Brainwashing - This term was coined during the Korean War, when it was used to refer to the concept of manipulating someone to change their beliefs, often through psychological torture. It comes from the literal translation of the Chinese phrase xi nao, as xi means "wash" and nao means "brain".
Chopsticks - Why is it so difficult to master the use of these eating utensils as an adult? It's thought that the "chop" in their name comes from the Chinese Pidgin English term chop chop meaning "quickly", which in turn may come from the Cantonese kap meaning "urgent". It's a shame that they usually make eating meals slower for us!
|It's nearly impossible to find a photo of a|
shih tzu without a shiny bow in its hair.
Feng Shui - If you haven't heard of this concept before, it's all about natural balance and positive energies, and can even help you choose the perfect orientation for furniture placement in your new house.

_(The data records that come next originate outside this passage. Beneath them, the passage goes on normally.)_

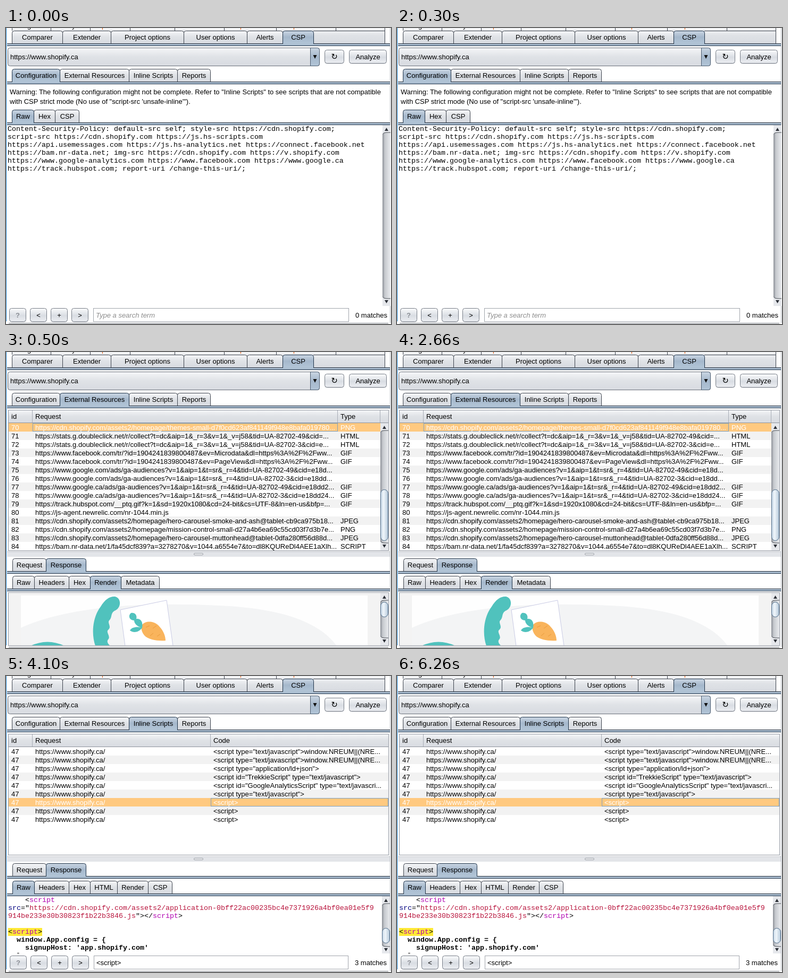
An HTML page that plays this animation: 724x558 px, repeating every 7.7 s.

```html
<!DOCTYPE html>
<html lang="en">
<head>
<meta charset="utf-8">
<title>CSP panel</title>
<style>
  html, body { margin: 0; width: 100%; height: 100%; overflow: hidden; background: #fff; }
  svg { display: block; }
  text { font: 13px "Liberation Sans", Arial, sans-serif; white-space: pre; }
  .mono { font: 13.333px "Liberation Mono", "Courier New", monospace; }
  .bold { font-weight: bold; }
  .middle { text-anchor: middle; }
  .icon { font: 15px "DejaVu Sans", sans-serif; }
  .italic { font-style: italic; }
</style>
</head>
<body>
<svg id="stage" width="724" height="558" viewBox="0 0 724 558">
  <defs>
    <linearGradient id="grey" x2="0" y2="1">
      <stop stop-color="#f5f6f8"/><stop offset=".5" stop-color="#dfe2e6"/><stop offset="1" stop-color="#d8dbe1"/>
    </linearGradient>
    <linearGradient id="button" x2="0" y2="1">
      <stop stop-color="#fafbfc"/><stop offset=".55" stop-color="#d9dde3"/><stop offset="1" stop-color="#eceef2"/>
    </linearGradient>
    <linearGradient id="blue" x2="0" y2="1">
      <stop stop-color="#c9d5e2"/><stop offset=".5" stop-color="#a5b8cc"/><stop offset="1" stop-color="#b1c4d6"/>
    </linearGradient>
    <linearGradient id="track">
      <stop stop-color="#8d9198"/><stop offset=".3" stop-color="#c6c9ce"/><stop offset="1" stop-color="#e9ebee"/>
    </linearGradient>
    <linearGradient id="thumb">
      <stop stop-color="#c3d4e4"/><stop offset=".4" stop-color="#f0f6fb"/><stop offset="1" stop-color="#b4c8da"/>
    </linearGradient>
  </defs>
</svg>
<script>
const LOOP = 7700;
const STARTS = [0, 500, 4100];
const TAB_BORDER = '#3c424c';
const SELECTED_BORDER = '#1d3147';
const PANE_BORDER = '#9297a1';

const escapeText = s => s.replace(/&/g, '&amp;').replace(/</g, '&lt;');
const rect = (x, y, w, h, fill, extra = '') =>
  `<rect x="${x}" y="${y}" width="${w}" height="${h}" fill="${fill}" ${extra}/>`;
const box = (x, y, w, h, fill, stroke, r = 0) =>
  rect(x + .5, y + .5, w - 1, h - 1, fill, `stroke="${stroke}" rx="${r}"`);
const path = (d, fill, extra = '') => `<path d="${d}" fill="${fill}" ${extra}/>`;
const text = (x, y, s, fill = '#000', cls = '') =>
  `<text x="${x}" y="${y}" fill="${fill}" class="${cls}">${escapeText(s)}</text>`;
const mono = (x, y, s, fill, cls = '') => text(x, y, s, fill, 'mono ' + cls);

function band(y) {
  return rect(2, y, 720, 1, '#26303d') + rect(2, y + 1, 720, 3, '#a9bccf') + rect(2, y + 4, 720, 1, '#1d3147');
}

// edges holds the left edge of each tab plus the right edge of the last one
function tabs(baseline, edges, labels, selected) {
  const top = baseline - 16.5, bottom = baseline + 7;
  const shapes = labels.map((label, i) => {
    const l = edges[i] + .5, r = edges[i + 1] + .5, on = i === selected;
    const d = `M${l} ${bottom}V${top + 4}Q${l} ${top} ${l + 4} ${top}H${r - 4}Q${r} ${top} ${r} ${top + 4}V${bottom}`;
    return path(d, on ? 'url(#blue)' : 'url(#grey)', `stroke="${on ? SELECTED_BORDER : TAB_BORDER}"`) +
      text((l + r) / 2, baseline, label, '#000', 'middle');
  });
  // the selected tab goes last so its border wins, then opens into the band
  shapes.push(...shapes.splice(selected, 1));
  const left = edges[selected] + 1;
  return shapes.join('') + band(bottom) + rect(left, bottom, edges[selected + 1] - left, 1, '#b1c4d6');
}

function button(x, y, w, h, label, cls = '', fill = '#000') {
  return rect(x + 1, y + 1.5, w - 2, h - 1, '#c3c7ce', 'rx="4"') +
    box(x, y, w, h, 'url(#button)', '#777d87', 4) +
    text(x + w / 2, y + h / 2 + 4.5, label, fill, 'middle ' + cls);
}

function scrollbar(x, y, h, thumbY, thumbH) {
  const mid = x + 7.5, end = y + h;
  const cap = (edge, s) =>
    path(`M${x} ${edge}V${edge + 17 * s}Q${x + 2} ${edge + 14 * s} ${x + 7} ${edge + 14 * s}H${x + 15}V${edge}Z`, '#e6e8ec') +
    path(`M${x + .5} ${edge + 17 * s}Q${x + 2} ${edge + 14 * s} ${x + 7} ${edge + 14 * s}H${x + 15}`, 'none', 'stroke="#4a4e55"') +
    path(`M${mid - 3.5} ${edge + 11 * s}h7l-3.5 ${-6 * s}z`, '#2b2f36');
  return rect(x, y, 15, h, 'url(#track)') +
    (thumbH ? box(x, thumbY, 15, thumbH, 'url(#thumb)', '#4d6a87', 7) : '') +
    cap(y, 1) + cap(end, -1);
}

function splitter(y) {
  return rect(2, y, 720, 10, '#e3e5e9') + rect(2, y, 720, 1, '#c4c7cd') +
    box(353, y + 3, 18, 4, '#f7f8fa', '#9599a0', 1.5);
}

function tableHeader(edges, labels) {
  return rect(4, 109, 716, 25, 'url(#grey)') + rect(4, 133, 716, 1, '#8e939c') +
    edges.map(x => rect(x, 110, 1, 23, '#a8adb6')).join('') +
    labels.map(([x, s]) => text(x, 126, s)).join('');
}

// cells: rows of strings; focus: [left, width] of the outlined cell
function tableRows(cells, columns, width, selected, focus) {
  return cells.map((row, i) => {
    const y = 134 + 16 * i, on = i === selected;
    return rect(5, y, width, 16, on ? '#ffc980' : i % 2 ? '#f2f2f2' : '#fff') +
      (on ? box(focus[0], y, focus[1], 16, 'none', '#7d9fbd') : '') +
      row.map((s, c) => text(columns[c], y + 13, s, on ? '#fff' : '#000')).join('');
  }).join('');
}

function searchBar(dx, dy, query, matches) {
  const y = 528 + dy;
  return rect(2, 524 + dy, 720, 32, '#fff') +
    ['?', '<', '+', '>'].map((s, i) =>
      button(6 + 39 * i + dx, y, 32, 26, s, i ? '' : 'bold', i ? '#000' : '#8a8e95')).join('') +
    box(164 + dx, y, 481 - 2 * dx, 26, '#fff', '#a0a4ab') +
    (query ? text(169 + dx, 546 + dy, query) : text(169, 546, 'Type a search term', '#8c8c8c', 'italic')) +
    text(657 - dx, 546 + dy, matches);
}

function frameAndToolbar() {
  const upper = [11, 84, 158, 233, 317, 410, 508, 620];
  return rect(0, 0, 724, 558, '#fff') +
    rect(11, 0, 702, 29, 'url(#grey)') +
    upper.map(x => rect(x, 0, 1, 5, TAB_BORDER)).join('') +
    text(40, 0, 'g') + text(124, 0, 'y') + text(180, 0, 'p', '#e05a10') +
    text(440, 0, 'p', '#e05a10') + text(540, 0, 'p', '#e05a10') +
    rect(578, 5, 134, 1, TAB_BORDER) + rect(712, 0, 1, 29, TAB_BORDER) +
    tabs(22, [11, 106, 197, 334, 453, 520, 578],
      ['Comparer', 'Extender', 'Project options', 'User options', 'Alerts', 'CSP'], 5) +
    box(3, 37, 587, 35, 'url(#grey)', '#686e78', 4) +
    path('M572.5 37.5H585.5Q589.5 37.5 589.5 41.5V67.5Q589.5 71.5 585.5 71.5H572.5Z', 'url(#blue)', 'stroke="#4b5b6e"') +
    path('M577.5 51h7l-3.5 7z', '#111') +
    text(8, 59, 'https://www.shopify.ca') +
    button(599, 41, 37, 26, '↻', 'icon') + button(645, 41, 71, 26, 'Analyze') +
    rect(0, 0, 1, 553, '#2486d2') + rect(722, 0, 1, 556, '#b5b9c0') + rect(5, 556, 714, 1, '#777c84');
}

const mainTabs = selected => tabs(94, [11, 101, 231, 322, 384],
  ['Configuration', 'External Resources', 'Inline Scripts', 'Reports'], selected);

function configuration() {
  const policy = [
    'Content-Security-Policy: default-src self; style-src https://cdn.shopify.com;',
    'script-src https://cdn.shopify.com https://js.hs-scripts.com',
    'https://api.usemessages.com https://js.hs-analytics.net https://connect.facebook.net',
    'https://bam.nr-data.net; img-src https://cdn.shopify.com https://v.shopify.com',
    'https://www.google-analytics.com https://www.facebook.com https://www.google.ca',
    'https://track.hubspot.com; report-uri /change-this-uri/;'
  ];
  return mainTabs(0) +
    text(7, 125, 'Warning: The following configuration might not be complete. Refer to "Inline Scripts" to see scripts that are not compatible') +
    text(7, 143, 'with CSP strict mode (No use of "script-src \'unsafe-inline\'").') +
    tabs(171, [11, 52, 92, 137], ['Raw', 'Hex', 'CSP'], 0) +
    policy.map((s, i) => mono(3, 194 + 15 * i, s)).join('') +
    scrollbar(708, 183, 341) + searchBar(0, 0, '', '0 matches');
}

function carrotPicture() {
  const teal = '#50c2bd';
  return rect(4, 453, 700, 101, '#f3f3f3') + rect(28, 459, 652, 95, '#fefefe') +
    path('M28 520C110 482 250 470 400 478C520 483 590 510 622 554H28Z', '#f3f4f5') +
    path('M46 554Q78 539 110 554Z', teal) +
    path('M168 554C160 530 163 500 178 480C186 466 196 460 205 461C217 464 217 481 206 487C196 491 200 500 195 505C189 510 199 517 193 523C186 528 198 536 192 542Q188 547 196 554Z', teal) +
    path('M215 486L302 468L314 554H224Z', '#fff', 'stroke="#c9cbe4"') +
    path('M256 514C264 505 281 508 288 517C297 526 300 537 300 544C286 545 268 543 260 534C255 528 253 520 256 514Z', '#f9b45c') +
    path('M263 519l7-3M276 521l7-5M271 535l6-5M284 536l6-4', 'none', 'stroke="#e99a3c"') +
    path('M256 520C247 518 241 512 241 506C232 506 229 497 235 492C243 490 247 497 245 503C253 502 258 508 256 520C249 529 240 530 233 525C236 518 248 517 256 520Z', teal);
}

function externalResources() {
  const rows = [
    ['https://cdn.shopify.com/assets2/homepage/themes-small-d7f0cd623af841149f948e8bafa019780...', 'PNG'],
    ['https://stats.g.doubleclick.net/r/collect?t=dc&aip=1&_r=3&v=1&_v=j58&tid=UA-82702-49&cid=...', 'HTML'],
    ['https://stats.g.doubleclick.net/r/collect?t=dc&aip=1&_r=3&v=1&_v=j58&tid=UA-82702-3&cid=e...', 'HTML'],
    ['https://www.facebook.com/tr/?id=1904241839800487&ev=Microdata&dl=https%3A%2F%2Fww...', 'GIF'],
    ['https://www.facebook.com/tr/?id=1904241839800487&ev=PageView&dl=https%3A%2F%2Fww...', 'GIF'],
    ['https://www.google.com/ads/ga-audiences?v=1&aip=1&t=sr&_r=4&tid=UA-82702-49&cid=e18d...', ''],
    ['https://www.google.com/ads/ga-audiences?v=1&aip=1&t=sr&_r=4&tid=UA-82702-3&cid=e18dd...', ''],
    ['https://www.google.ca/ads/ga-audiences?v=1&aip=1&t=sr&_r=4&tid=UA-82702-49&cid=e18dd2...', 'GIF'],
    ['https://www.google.ca/ads/ga-audiences?v=1&aip=1&t=sr&_r=4&tid=UA-82702-3&cid=e18dd24...', 'GIF'],
    ['https://track.hubspot.com/__ptq.gif?k=1&sd=1920x1080&cd=24-bit&cs=UTF-8&ln=en-us&bfp=...', 'GIF'],
    ['https://js-agent.newrelic.com/nr-1044.min.js', ''],
    ['https://cdn.shopify.com/assets2/homepage/hero-carousel-smoke-and-ash@tablet-cb9ca975b18...', 'JPEG'],
    ['https://cdn.shopify.com/assets2/homepage/mission-control-small-d27a4b6ea69c55cd03f7d3b7e...', 'PNG'],
    ['https://cdn.shopify.com/assets2/homepage/hero-carousel-muttonhead@tablet-0dfa280ff56d88d...', 'JPEG'],
    ['https://bam.nr-data.net/1/fa45dcf839?a=3278270&v=1044.a6554e7&to=dl8KQUReDl4AEE1aXlh...', 'SCRIPT']
  ].map((row, i) => [String(70 + i), ...row]);
  return mainTabs(1) +
    tableHeader([49, 623, 703], [[10, 'id'], [55, 'Request'], [629, 'Type']]) +
    tableRows(rows, [10, 55, 629], 699, 0, [50, 574]) +
    box(4, 109, 716, 266, 'none', PANE_BORDER) + scrollbar(704, 134, 240, 259, 97) +
    splitter(376) +
    tabs(406, [12, 75, 150], ['Request', 'Response'], 1) +
    tabs(439, [12, 53, 118, 158, 216, 288], ['Raw', 'Headers', 'Hex', 'Render', 'Metadata'], 3) +
    carrotPicture() + scrollbar(704, 454, 99, 471, 29) +
    box(4, 453, 716, 101, 'none', PANE_BORDER) + rect(2, 554, 720, 2, '#fff');
}

function inlineScripts() {
  const rows = [
    '<script type="text/javascript">window.NREUM||(NRE...',
    '<script type="text/javascript">window.NREUM||(NRE...',
    '<script type="application/ld+json">',
    '<script id="TrekkieScript" type="text/javascript">',
    '<script id="GoogleAnalyticsScript" type="text/javascri...',
    '<script type="text/javascript">',
    '<script>', '<script>', '<script>'
  ].map(code => ['47', 'https://www.shopify.ca/', code]);
  const tag = '#b000b0', url = '#b8143c';
  // pieces: [column, string, colour] on an 8 px character grid
  const code = (line, pieces, cls) =>
    pieces.map(([col, s, fill]) => mono(4 + 8 * col, 426 + 15 * line, s, fill, cls)).join('');
  return mainTabs(2) +
    tableHeader([49, 384], [[10, 'id'], [55, 'Request'], [390, 'Code']]) +
    tableRows(rows, [10, 55, 390], 714, 6, [385, 334]) +
    box(4, 109, 716, 229, 'none', PANE_BORDER) + splitter(340) +
    tabs(370, [12, 75, 150], ['Request', 'Response'], 1) +
    tabs(403, [12, 53, 118, 158, 209, 267, 312], ['Raw', 'Headers', 'Hex', 'HTML', 'Render', 'CSP'], 0) +
    rect(4, 475, 64, 15, '#ffe936') +
    code(0, [[4, '<'], [5, 'script', tag]]) +
    code(1, [[0, 'src', '#00007f'], [3, '="'],
      [5, 'https://cdn.shopify.com/assets2/application-0bff22ac00235bc4e7371926a4bf0ea01e5f9', url]]) +
    code(2, [[0, '914be233e30b30823f1b22b3846.js', url], [30, '"></'], [34, 'script', tag], [40, '>']]) +
    code(4, [[0, '<'], [1, 'script', tag], [7, '>']]) +
    code(5, [[2, 'window.App.config = {']], 'bold') +
    code(6, [[4, "signupHost: 'app.shopify.com'"]], 'bold') +
    code(7, [[2, '};']], 'bold') +
    scrollbar(707, 415, 109, 475, 29) + searchBar(1, -1, '<script>', '3 matches');
}

const stage = document.getElementById('stage');
stage.insertAdjacentHTML('beforeend', frameAndToolbar() +
  [configuration, externalResources, inlineScripts].map(view => `<g class="view">${view()}</g>`).join(''));
const views = [...stage.querySelectorAll('.view')];

function draw() {
  const time = performance.now() % LOOP;
  const current = STARTS.filter(start => start <= time).length - 1;
  views.forEach((view, i) => view.style.display = i === current ? '' : 'none');
  requestAnimationFrame(draw);
}
draw();
</script>
</body>
</html>
```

Due to its focus on nature, it should come as no shock that it comes from the Chinese words feng meaning "wind" and shui meaning "water".
Shih Tzu - We love animals, so we couldn't help but mention this funny little dog breed. Their name comes from the Chinese term shizigou, with shi meaning "lion", zi meaning "son", and gou meaning "dog". They're known as "lion dogs" because they were actually bred to look like depictions of lions in traditional Chinese art!
Yin and Yang - Many Westerners think of a yin-yang as a fun symbol they drew alongside hearts and peace signs as a child, but it's in fact a symbol of a Chinese philosophy that describes how opposite forces are connected in the world. Both yin and yang come from Mandarin. Yin means "female, night, lunar", while yang is the opposite, meaning "male, daylight, solar".
Are there any great Chinese loanwords that we left out of our list? Let us know in the comments, and please include a definition.